VPAG: the UK's ticket to pharma superpower status?
Updated: Dec 12, 2023
Words by Danny Buckland
A deal ends months of wrangling between the UK government and the ABPI, but what will it mean for the industry and the UK’s bid to become a life sciences superpower?
It has been hailed a “momentous” deal by healthcare chiefs that will herald an exciting, transformative era for the NHS and the life sciences sector.
The new Voluntary Scheme for Branded Medicines Pricing, Access and Growth (VPAG) deal, announced after fraught and protracted negotiations, brings certainty, but will it appease the critics of its unpopular predecessor VPAS?
New deal, new rules
Described as “tough” by Richard Torbett, CEO, the Association of the British Pharmaceutical Industry (ABPI), the new contract promises much but still exacts significant costs for industry at a time of worrying signals about the UK’s ability to attract life sciences investment.
The five-year VPAG, which will come into effect at the start of 2024, doubles the annual cap on sales of branded medicines to the NHS before a levy is charged from 2% to 4% by 2027. An affordability mechanism has also been built in to charge a higher levy on older medicines to support lower rates for newer, innovative medicines.
It is forecast to save the NHS £14bn over its term and, combined with extra investment measures from both government and industry, help advance clinical trials, manufacturing and access to the latest life-saving medicines. But whether it goes far enough to enable the UK to continue to aspire to be a leading global bioscience nation remains to be seen.
In the lead up to the deal, The Society of Chemical Industry warned that the UK is slipping down the life sciences superpower rankings. It urged government to support the effective translation of research into applications and to leverage private sector R&D investment.
The ABPI took a similar view, stating in October 2023 that if current rebate rates remained in place, it would cost the UK economy £50bn by 2058 and jeopardise £1.9bn of R&D investment – investment that many believe to have already fallen.

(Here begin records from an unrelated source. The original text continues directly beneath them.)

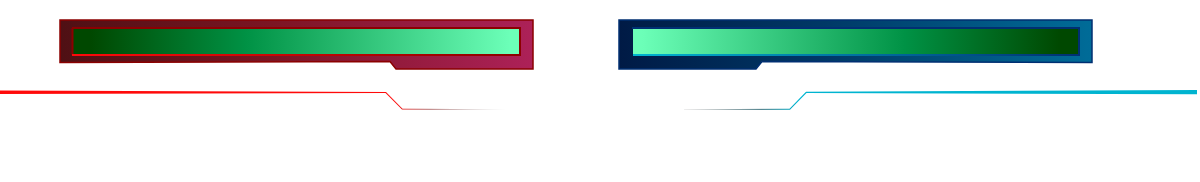
<!DOCTYPE html>
<html lang="en">
<head>
<meta charset="utf-8">
<title>Versus health bars</title>
<style>
:root {
  --paper: #ffffff;
  --red-dark: #4f1014;
  --red-mid: #7c1523;
  --red-light: #ad2158;
  --red-edge: #8b0000;
  --red-glow: #ff0a0a;
  --blue-dark: #001a45;
  --blue-mid: #003a68;
  --blue-light: #006c98;
  --blue-edge: #002f72;
  --cyan-glow: #00b4d0;
  --life-low: #004800;
  --life-mid: #009245;
  --life-high: #6cffb8;
}
html, body { margin: 0; background: var(--paper); }
body { width: 1200px; height: 182px; overflow: hidden; }
.hud { display: block; width: 1200px; height: 182px; }
.red-frame { fill: url(#red-body); stroke: var(--red-edge); stroke-width: 1.5; }
.blue-frame { fill: url(#blue-body); stroke: var(--blue-edge); stroke-width: 1.5; }
.red-life { fill: url(#life-left); }
.blue-life { fill: url(#life-right); }
.red-shade { fill: none; stroke: var(--red-edge); stroke-width: 2; }
.blue-shade { fill: none; stroke: var(--blue-edge); stroke-width: 2; }
.red-lip { fill: url(#red-lip); }
.blue-lip { fill: url(#blue-lip); }
.red-trail { fill: url(#red-trail); }
.blue-trail { fill: url(#blue-trail); }
</style>
</head>
<body>
<svg class="hud" viewBox="0 0 1200 182" role="img" aria-label="Two facing health bars, red on the left and blue on the right">
  <defs>
    <linearGradient id="red-body">
      <stop offset="0" stop-color="var(--red-dark)"/>
      <stop offset=".45" stop-color="var(--red-mid)"/>
      <stop offset="1" stop-color="var(--red-light)"/>
    </linearGradient>
    <linearGradient id="blue-body">
      <stop offset="0" stop-color="var(--blue-dark)"/>
      <stop offset=".45" stop-color="var(--blue-mid)"/>
      <stop offset="1" stop-color="var(--blue-light)"/>
    </linearGradient>
    <linearGradient id="life-left">
      <stop offset=".04" stop-color="var(--life-low)"/>
      <stop offset=".39" stop-color="var(--life-mid)"/>
      <stop offset=".98" stop-color="var(--life-high)"/>
    </linearGradient>
    <linearGradient id="life-right">
      <stop offset=".02" stop-color="var(--life-high)"/>
      <stop offset=".61" stop-color="var(--life-mid)"/>
      <stop offset=".96" stop-color="var(--life-low)"/>
    </linearGradient>
    <linearGradient id="red-lip">
      <stop offset="0" stop-color="var(--red-glow)"/>
      <stop offset="1" stop-color="var(--red-edge)"/>
    </linearGradient>
    <linearGradient id="blue-lip">
      <stop offset="0" stop-color="var(--cyan-glow)"/>
      <stop offset="1" stop-color="var(--blue-edge)"/>
    </linearGradient>
    <linearGradient id="red-trail" gradientUnits="userSpaceOnUse" x1="0" x2="506">
      <stop offset=".78" stop-color="var(--red-glow)"/>
      <stop offset=".85" stop-color="#8a2020"/>
      <stop offset="1" stop-color="#555555" stop-opacity="0"/>
    </linearGradient>
    <linearGradient id="blue-trail" gradientUnits="userSpaceOnUse" x1="684" x2="1198">
      <stop offset="0" stop-color="#555555" stop-opacity=".2"/>
      <stop offset=".15" stop-color="#20606e"/>
      <stop offset=".22" stop-color="var(--cyan-glow)"/>
    </linearGradient>
  </defs>

  <g id="red-bar">
    <polygon class="red-frame" points="60,20 533,20 533,69 396,69 390,61.5 60,62.5"/>
    <rect class="red-life" x="73" y="29" width="446" height="25"/>
    <path class="red-shade" d="M72 28H520V56"/>
    <path class="red-shade" d="M72.5 28V55"/>
    <rect class="red-lip" x="72" y="54" width="449" height="2"/>
  </g>

  <g id="blue-bar">
    <polygon class="blue-frame" points="619,20 1092,20 1092,62.5 762,61.5 756,69 619,69"/>
    <rect class="blue-life" x="633" y="29" width="446" height="25"/>
    <path class="blue-shade" d="M632 28H1079V56"/>
    <rect class="blue-lip" x="633" y="54" width="447" height="2"/>
  </g>

  <polygon class="red-trail" points="0,90.5 386,92 402.5,108.7 506,109.3 506,109.6 402,109.6 385.5,92.9 0,94"/>
  <polygon class="blue-trail" points="1197,90 806,91.7 789.5,108.7 684,109.3 684,109.7 790,109.8 806.5,92.9 1197,94.3"/>
</svg>
</body>
</html>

This includes Dr Angela Kukula, CEO, MedCity, the biotech, medtech and pharma cluster in London, who observes: “The VPAS pricing and access scheme, designed to limit the cost of branded medicines to the NHS, is now discouraging pharmaceutical companies from launching drugs in the UK. This must be addressed to allow the sector to thrive.”
Cause for concern
While VPAG has lowered the rebate rates, industry believes the deal could still be detrimental to the UK's life sciences reputation.
The British Generic Manufacturers (BGMA) has sounded the alarm which, although its member firms supply four out of five medicines used by the NHS, was excluded from the VPAG negotiations. Mark Samuels, CEO, BGMA, believes elements of the new deal would disadvantage, and discourage, generic manufacturers and lead to more shortages of off-patent medicines as “razor thin” margins are squeezed even tighter.
While he found the increase in the overall growth rate “heartening”, he said the fact that the rate will still be 2% next year will continue to create a risk of drug shortages. “The problem is that it makes some medicines loss-making and once a generic manufacturer makes a loss on a product, it is hard for them to continue supplying it,” he explains.
Tough reimbursement conditions have already started to deter global generics and pharma companies from even investing in the UK. “They've put over £4bn of investment in European countries in the last few years, and virtually none in the UK,” adds Samuels.
Not all bad news?
It may not be perfect, but the ABPI “supports” the VPAG deal, according to Torbett. In fact, he believes that it will enable “the sector to grow faster than it has under the previous scheme and should increase the UK’s international competitiveness over time”.
Torbett also welcomes Chancellor Jeremy Hunt's commitment in his Autumn Statement to fund a new £520m R&D tax credit scheme for drug manufacturers, saying: “These steps will help give confidence to companies looking to make larger, long-term investments into the UK.”
In the Autumn Statement, the UK government pointed to a mosaic of measures and incentives – from data to research to manufacturing – as evidence of its commitment to keeping the UK in the life sciences fast lane. However, its own Life Sciences Competitiveness Index shows a marked decline in foreign direct investment in recent years.
Nevertheless, Kukula believes the UK “undoubtedly has the potential to achieve superpower status, given that we have a world-leading science base”.
Will VPAG help the UK achieve this? That is unclear at present and will have to be assessed as part of a range of initiatives that promise a positive future. What is clear, though, is that the new deal will test patience and profit margins, but perhaps only initially.